Saved data entries
════════════════════

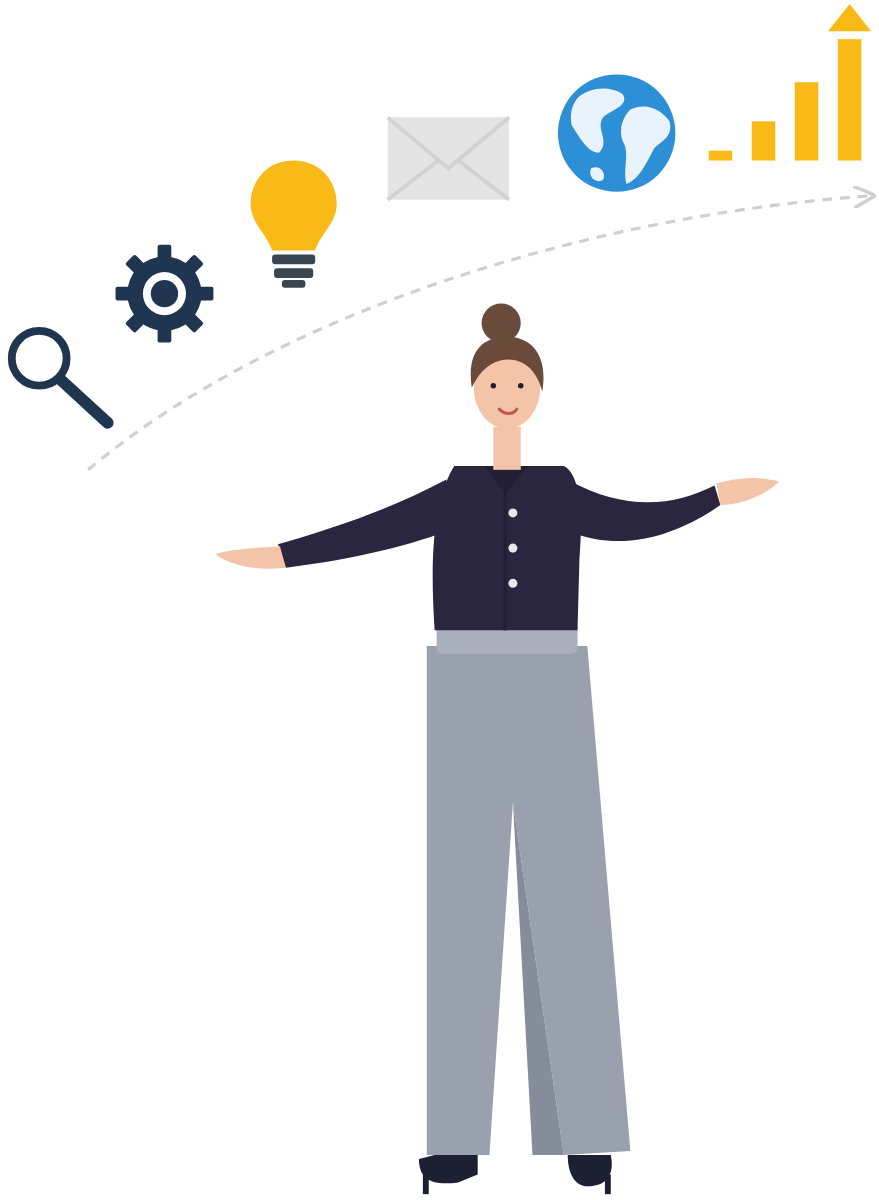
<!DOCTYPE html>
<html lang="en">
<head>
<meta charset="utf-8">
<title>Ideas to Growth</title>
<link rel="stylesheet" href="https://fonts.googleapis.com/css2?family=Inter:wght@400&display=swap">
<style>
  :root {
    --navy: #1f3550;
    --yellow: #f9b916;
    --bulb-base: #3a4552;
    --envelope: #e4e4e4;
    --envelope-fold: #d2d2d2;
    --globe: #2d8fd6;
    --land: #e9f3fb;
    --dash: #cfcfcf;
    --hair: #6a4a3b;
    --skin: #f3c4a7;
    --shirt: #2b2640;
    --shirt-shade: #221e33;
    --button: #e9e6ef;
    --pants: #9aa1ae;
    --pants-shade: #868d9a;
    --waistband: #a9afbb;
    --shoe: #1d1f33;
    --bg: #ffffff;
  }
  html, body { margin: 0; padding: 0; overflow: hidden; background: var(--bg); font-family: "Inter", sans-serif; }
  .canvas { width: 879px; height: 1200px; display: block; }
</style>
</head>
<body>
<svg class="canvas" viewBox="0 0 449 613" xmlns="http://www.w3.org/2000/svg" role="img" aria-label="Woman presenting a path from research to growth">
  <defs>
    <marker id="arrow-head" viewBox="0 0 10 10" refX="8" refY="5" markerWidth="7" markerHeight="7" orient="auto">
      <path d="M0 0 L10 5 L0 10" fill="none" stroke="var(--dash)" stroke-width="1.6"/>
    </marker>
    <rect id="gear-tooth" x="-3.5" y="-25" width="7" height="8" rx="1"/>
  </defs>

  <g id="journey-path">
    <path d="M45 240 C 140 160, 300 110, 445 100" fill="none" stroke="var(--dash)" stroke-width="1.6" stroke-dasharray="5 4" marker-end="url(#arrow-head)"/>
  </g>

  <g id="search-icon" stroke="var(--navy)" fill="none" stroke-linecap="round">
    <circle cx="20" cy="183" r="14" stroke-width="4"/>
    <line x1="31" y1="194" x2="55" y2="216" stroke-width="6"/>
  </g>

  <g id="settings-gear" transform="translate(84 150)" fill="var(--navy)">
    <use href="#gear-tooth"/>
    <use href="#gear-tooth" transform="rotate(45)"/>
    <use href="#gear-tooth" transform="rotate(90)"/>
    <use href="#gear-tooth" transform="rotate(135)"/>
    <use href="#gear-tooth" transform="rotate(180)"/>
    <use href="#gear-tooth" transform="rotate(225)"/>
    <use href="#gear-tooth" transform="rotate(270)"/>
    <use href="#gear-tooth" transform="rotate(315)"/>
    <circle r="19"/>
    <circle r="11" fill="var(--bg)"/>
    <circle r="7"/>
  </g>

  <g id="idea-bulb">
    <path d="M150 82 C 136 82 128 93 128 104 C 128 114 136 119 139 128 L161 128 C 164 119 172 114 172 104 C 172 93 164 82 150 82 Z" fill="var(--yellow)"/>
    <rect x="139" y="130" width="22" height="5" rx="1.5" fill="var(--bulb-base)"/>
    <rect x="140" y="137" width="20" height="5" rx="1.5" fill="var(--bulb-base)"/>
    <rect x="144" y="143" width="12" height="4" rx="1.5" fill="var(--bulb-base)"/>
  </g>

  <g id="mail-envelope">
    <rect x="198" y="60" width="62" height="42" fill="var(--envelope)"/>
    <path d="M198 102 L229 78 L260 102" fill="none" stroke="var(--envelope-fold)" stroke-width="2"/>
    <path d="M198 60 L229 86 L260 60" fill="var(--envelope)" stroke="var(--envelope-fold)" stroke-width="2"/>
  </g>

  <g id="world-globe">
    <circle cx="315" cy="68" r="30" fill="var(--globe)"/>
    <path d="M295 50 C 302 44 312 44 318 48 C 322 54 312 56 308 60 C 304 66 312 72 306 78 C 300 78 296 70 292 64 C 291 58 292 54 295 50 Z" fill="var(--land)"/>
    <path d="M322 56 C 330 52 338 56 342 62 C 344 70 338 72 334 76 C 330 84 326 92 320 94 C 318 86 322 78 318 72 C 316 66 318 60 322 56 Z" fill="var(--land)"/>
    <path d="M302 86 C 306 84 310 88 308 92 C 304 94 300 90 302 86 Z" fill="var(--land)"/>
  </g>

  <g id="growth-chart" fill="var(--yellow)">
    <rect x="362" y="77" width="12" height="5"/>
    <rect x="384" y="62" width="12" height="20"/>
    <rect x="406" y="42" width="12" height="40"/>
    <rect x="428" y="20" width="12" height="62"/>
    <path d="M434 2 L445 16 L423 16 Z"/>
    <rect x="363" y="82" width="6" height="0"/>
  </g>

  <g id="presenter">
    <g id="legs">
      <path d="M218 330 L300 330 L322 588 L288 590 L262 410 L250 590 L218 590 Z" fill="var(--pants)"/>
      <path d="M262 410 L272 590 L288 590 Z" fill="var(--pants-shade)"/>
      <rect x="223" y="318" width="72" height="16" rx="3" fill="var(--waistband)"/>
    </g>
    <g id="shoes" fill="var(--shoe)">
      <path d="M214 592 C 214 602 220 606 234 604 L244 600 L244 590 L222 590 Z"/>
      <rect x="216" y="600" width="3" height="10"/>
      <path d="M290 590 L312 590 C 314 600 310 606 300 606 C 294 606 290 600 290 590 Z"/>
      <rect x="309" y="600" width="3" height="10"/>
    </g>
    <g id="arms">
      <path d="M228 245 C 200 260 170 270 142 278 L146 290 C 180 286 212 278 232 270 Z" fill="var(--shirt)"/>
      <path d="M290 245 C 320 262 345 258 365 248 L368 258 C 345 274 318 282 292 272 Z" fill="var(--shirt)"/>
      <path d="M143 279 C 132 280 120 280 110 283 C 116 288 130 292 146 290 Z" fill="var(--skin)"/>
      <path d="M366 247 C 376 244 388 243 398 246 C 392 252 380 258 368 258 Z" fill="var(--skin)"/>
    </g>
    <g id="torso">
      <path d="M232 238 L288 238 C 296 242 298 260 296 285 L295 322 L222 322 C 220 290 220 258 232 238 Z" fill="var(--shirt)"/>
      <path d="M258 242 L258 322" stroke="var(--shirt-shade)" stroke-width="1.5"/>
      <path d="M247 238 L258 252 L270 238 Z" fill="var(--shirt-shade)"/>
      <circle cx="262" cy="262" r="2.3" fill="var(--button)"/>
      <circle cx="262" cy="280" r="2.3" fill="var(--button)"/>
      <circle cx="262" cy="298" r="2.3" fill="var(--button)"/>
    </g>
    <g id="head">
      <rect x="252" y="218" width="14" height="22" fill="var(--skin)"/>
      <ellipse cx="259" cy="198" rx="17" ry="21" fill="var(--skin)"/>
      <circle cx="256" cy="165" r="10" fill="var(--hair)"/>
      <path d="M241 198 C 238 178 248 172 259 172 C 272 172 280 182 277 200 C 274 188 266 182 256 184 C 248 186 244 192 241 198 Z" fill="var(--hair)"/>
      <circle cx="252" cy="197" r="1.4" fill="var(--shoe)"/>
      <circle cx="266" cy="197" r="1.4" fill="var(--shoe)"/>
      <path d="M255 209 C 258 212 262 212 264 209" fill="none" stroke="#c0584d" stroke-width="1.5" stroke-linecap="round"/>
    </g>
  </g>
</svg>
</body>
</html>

════════════════════

There is a run of lines above from the one with "128 114 136" to the one with "330 L300 330"; print exactly that run, both ends included, and nothing else.

    <path d="M150 82 C 136 82 128 93 128 104 C 128 114 136 119 139 128 L161 128 C 164 119 172 114 172 104 C 172 93 164 82 150 82 Z" fill="var(--yellow)"/>
    <rect x="139" y="130" width="22" height="5" rx="1.5" fill="var(--bulb-base)"/>
    <rect x="140" y="137" width="20" height="5" rx="1.5" fill="var(--bulb-base)"/>
    <rect x="144" y="143" width="12" height="4" rx="1.5" fill="var(--bulb-base)"/>
  </g>

  <g id="mail-envelope">
    <rect x="198" y="60" width="62" height="42" fill="var(--envelope)"/>
    <path d="M198 102 L229 78 L260 102" fill="none" stroke="var(--envelope-fold)" stroke-width="2"/>
    <path d="M198 60 L229 86 L260 60" fill="var(--envelope)" stroke="var(--envelope-fold)" stroke-width="2"/>
  </g>

  <g id="world-globe">
    <circle cx="315" cy="68" r="30" fill="var(--globe)"/>
    <path d="M295 50 C 302 44 312 44 318 48 C 322 54 312 56 308 60 C 304 66 312 72 306 78 C 300 78 296 70 292 64 C 291 58 292 54 295 50 Z" fill="var(--land)"/>
    <path d="M322 56 C 330 52 338 56 342 62 C 344 70 338 72 334 76 C 330 84 326 92 320 94 C 318 86 322 78 318 72 C 316 66 318 60 322 56 Z" fill="var(--land)"/>
    <path d="M302 86 C 306 84 310 88 308 92 C 304 94 300 90 302 86 Z" fill="var(--land)"/>
  </g>

  <g id="growth-chart" fill="var(--yellow)">
    <rect x="362" y="77" width="12" height="5"/>
    <rect x="384" y="62" width="12" height="20"/>
    <rect x="406" y="42" width="12" height="40"/>
    <rect x="428" y="20" width="12" height="62"/>
    <path d="M434 2 L445 16 L423 16 Z"/>
    <rect x="363" y="82" width="6" height="0"/>
  </g>

  <g id="presenter">
    <g id="legs">
      <path d="M218 330 L300 330 L322 588 L288 590 L262 410 L250 590 L218 590 Z" fill="var(--pants)"/>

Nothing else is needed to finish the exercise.